David Gollaher, president of the California Healthcare Institute, an advocacy group for the biotechnology industry, said venture capitalists are ponying up for Proposition 71 in part because they have the money to invest and because they understand the notion of leveraging general research into commercial endeavors.

“The venture capitalists are saying ‘Look, if the state or the federal government or governments in general make these early-stage basic science investments, there is some real probability that in the medium-to-long term that inventions will arise from that process that will be useful in making medicines,’ ” Gollaher said.

If voters passed Proposition 71, Gollaher predicted, money would flow to the University of California, Stanford, and the state’s other leading academic institutions.

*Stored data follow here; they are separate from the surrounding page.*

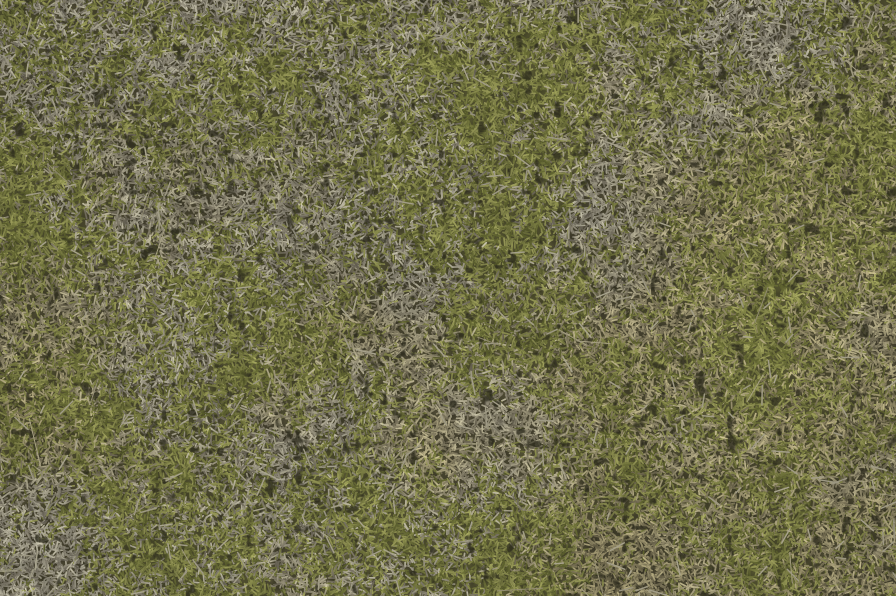
Give the GLSL for this texture, as a WebGL 2 fragment shader.

```glsl
#version 300 es
precision highp float;
precision highp int;

uniform vec2 u_resolution;
out vec4 fragColor;

const vec3 SOIL = vec3(0.25, 0.235, 0.17);
const vec3 HOLLOW = vec3(0.17, 0.165, 0.11);
const vec3 GREEN_DARK = vec3(0.33, 0.345, 0.16);
const vec3 GREEN_LIGHT = vec3(0.55, 0.555, 0.32);
const vec3 THATCH_DARK = vec3(0.385, 0.365, 0.315);
const vec3 THATCH_LIGHT = vec3(0.66, 0.645, 0.57);
const vec3 STRAW = vec3(0.53, 0.49, 0.32);

// Integer hash: three values in 0..1 per cell and seed
vec3 hash3(vec2 cell, int seed) {
    uvec3 v = uvec3(ivec3(ivec2(cell), seed));
    v = v * 1664525u + 1013904223u;
    v.x += v.y * v.z;
    v.y += v.z * v.x;
    v.z += v.x * v.y;
    v ^= v >> 16u;
    v.x += v.y * v.z;
    v.y += v.z * v.x;
    v.z += v.x * v.y;
    return vec3(v >> 8u) / 16777216.0;
}

float noise(vec2 p, int seed) {
    vec2 cell = floor(p);
    vec2 f = fract(p);
    f = f * f * (3.0 - 2.0 * f);
    float a = hash3(cell, seed).x;
    float b = hash3(cell + vec2(1, 0), seed).x;
    float c = hash3(cell + vec2(0, 1), seed).x;
    float d = hash3(cell + vec2(1, 1), seed).x;
    return mix(mix(a, b, f.x), mix(c, d, f.x), f.y);
}

float fbm(vec2 p, int seed) {
    float sum = 0.0;
    float weight = 0.5;
    for (int i = 0; i < 4; i++) {
        sum += weight * noise(p, seed + i);
        p = mat2(0.8, 0.6, -0.6, 0.8) * p * 2.2;
        weight *= 0.55;
    }
    return sum / 1.01;
}

float segmentDistance(vec2 p, vec2 direction, float halfLength) {
    float along = clamp(dot(p, direction), -halfLength, halfLength);
    return length(p - direction * along);
}

vec3 bladeColour(float tone, float kind, float greenShare, float strawShare) {
    if (kind < greenShare) return mix(GREEN_DARK, GREEN_LIGHT, tone);
    vec3 thatch = mix(THATCH_DARK, THATCH_LIGHT, tone);
    return mix(thatch, STRAW * (0.75 + 0.5 * tone), strawShare);
}

// One layer of short strokes, one candidate per grid cell
vec3 drawBlades(vec3 under, vec2 p, float size, float halfWidth, float density,
                float greenShare, float strawShare, float minTone, float pixel, int seed) {
    vec2 home = floor(p / size);
    for (int y = -1; y <= 1; y++) {
        for (int x = -1; x <= 1; x++) {
            vec2 cell = home + vec2(x, y);
            vec3 place = hash3(cell, seed);
            vec3 look = hash3(cell, seed + 50);
            float angle = place.z * 3.14159;
            vec2 offset = p - (cell + place.xy) * size;
            float halfLength = size * mix(0.25, 0.75, look.z);
            float d = segmentDistance(offset, vec2(cos(angle), sin(angle)), halfLength);
            float cover = clamp(0.5 + (halfWidth - d) / pixel, 0.0, 1.0);
            cover *= step(fract(look.z * 57.0), density);
            float tone = mix(minTone, 1.0, look.x);
            under = mix(under, bladeColour(tone, look.y, greenShare, strawShare), cover);
        }
    }
    return under;
}

void main() {
    vec2 p = gl_FragCoord.xy / u_resolution.y;
    float pixel = 1.0 / u_resolution.y;

    // Broad patches of live grass, dry thatch and straw
    float patches = fbm(p * 5.0 + 3.7, 1);
    float tufts = noise(p * 38.0, 7);
    float greenShare = smoothstep(0.22, 0.78, mix(patches, tufts, 0.3));
    float strawShare = 0.6 * smoothstep(0.35, 0.75, fbm(p * 3.0, 11) + 0.08 * (p.x - 0.75));

    // Ground and overlapping blades
    vec3 colour = mix(SOIL, GREEN_DARK, greenShare * 0.5);
    for (int i = 0; i < 5; i++) {
        float size = 0.0135 - 0.001 * float(i);
        colour = drawBlades(colour, p + 0.37 * float(i), size, 0.0014, 0.9,
                            greenShare, strawShare, 0.0, pixel, 100 + i);
    }

    // Clump shading and small shadowed hollows
    float clumps = 0.6 * noise(p * 75.0, 21) + 0.4 * noise(p * 150.0, 22);
    colour *= mix(0.82, 1.24, clumps) * mix(0.94, 1.08, fbm(p * 4.0, 31));
    float hollow = 0.7 * noise(p * 62.0, 41) + 0.3 * noise(p * 130.0, 42);
    colour = mix(colour, HOLLOW, 0.75 * smoothstep(0.72, 0.87, hollow));

    // Sparse pale flecks and long dry stalks
    colour = drawBlades(colour, p, 0.022, 0.0012, 0.12, 0.0, 0.1, 0.8, pixel, 200);
    colour = drawBlades(colour, p, 0.055, 0.0008, 0.06, 0.0, 0.3, 0.6, pixel, 210);

    fragColor = vec4(clamp(colour, 0.0, 1.0), 1.0);
}
```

Private companies also could apply for a share.

If any of the university research turned out to be commercially lucrative, Gollaher said, probably a private company would sign an agreement giving the universities the right to some future revenues.

Proposition 71 states that a committee would distribute the bond money and balance the state’s opportunity to gain from patents, royalties and licenses against “the need to assure that essential medical research is not unreasonably hindered by the intellectual property agreements.”

Critics say that provision fails to guarantee that taxpayers would benefit from their investment, which would amount to $6 billion over 30 years when interest on the $3 billion -- raised through a bond issue -- is taken into account.

“If it’s going to be publicly financed, shouldn’t the public be the beneficiaries of any discoveries that are made?” said Marcy Darnovsky, associate executive director of the Center for Genetics and Society in Oakland.

Darnovsky belongs to the Pro-Choice Alliance, a group formed several weeks ago to oppose Proposition 71. Its members say they support stem cell research but oppose the initiative as “massive biotech corporate welfare.”

Supporters of the proposition say California’s early investment in human stem cell research will benefit future taxpayers through patents. The University of California, for example, earned $67 million last year through royalties and licensing fees from inventions derived from its research.

Less directly, California would gain from the creation of biotechnology jobs, proponents of the measure contend.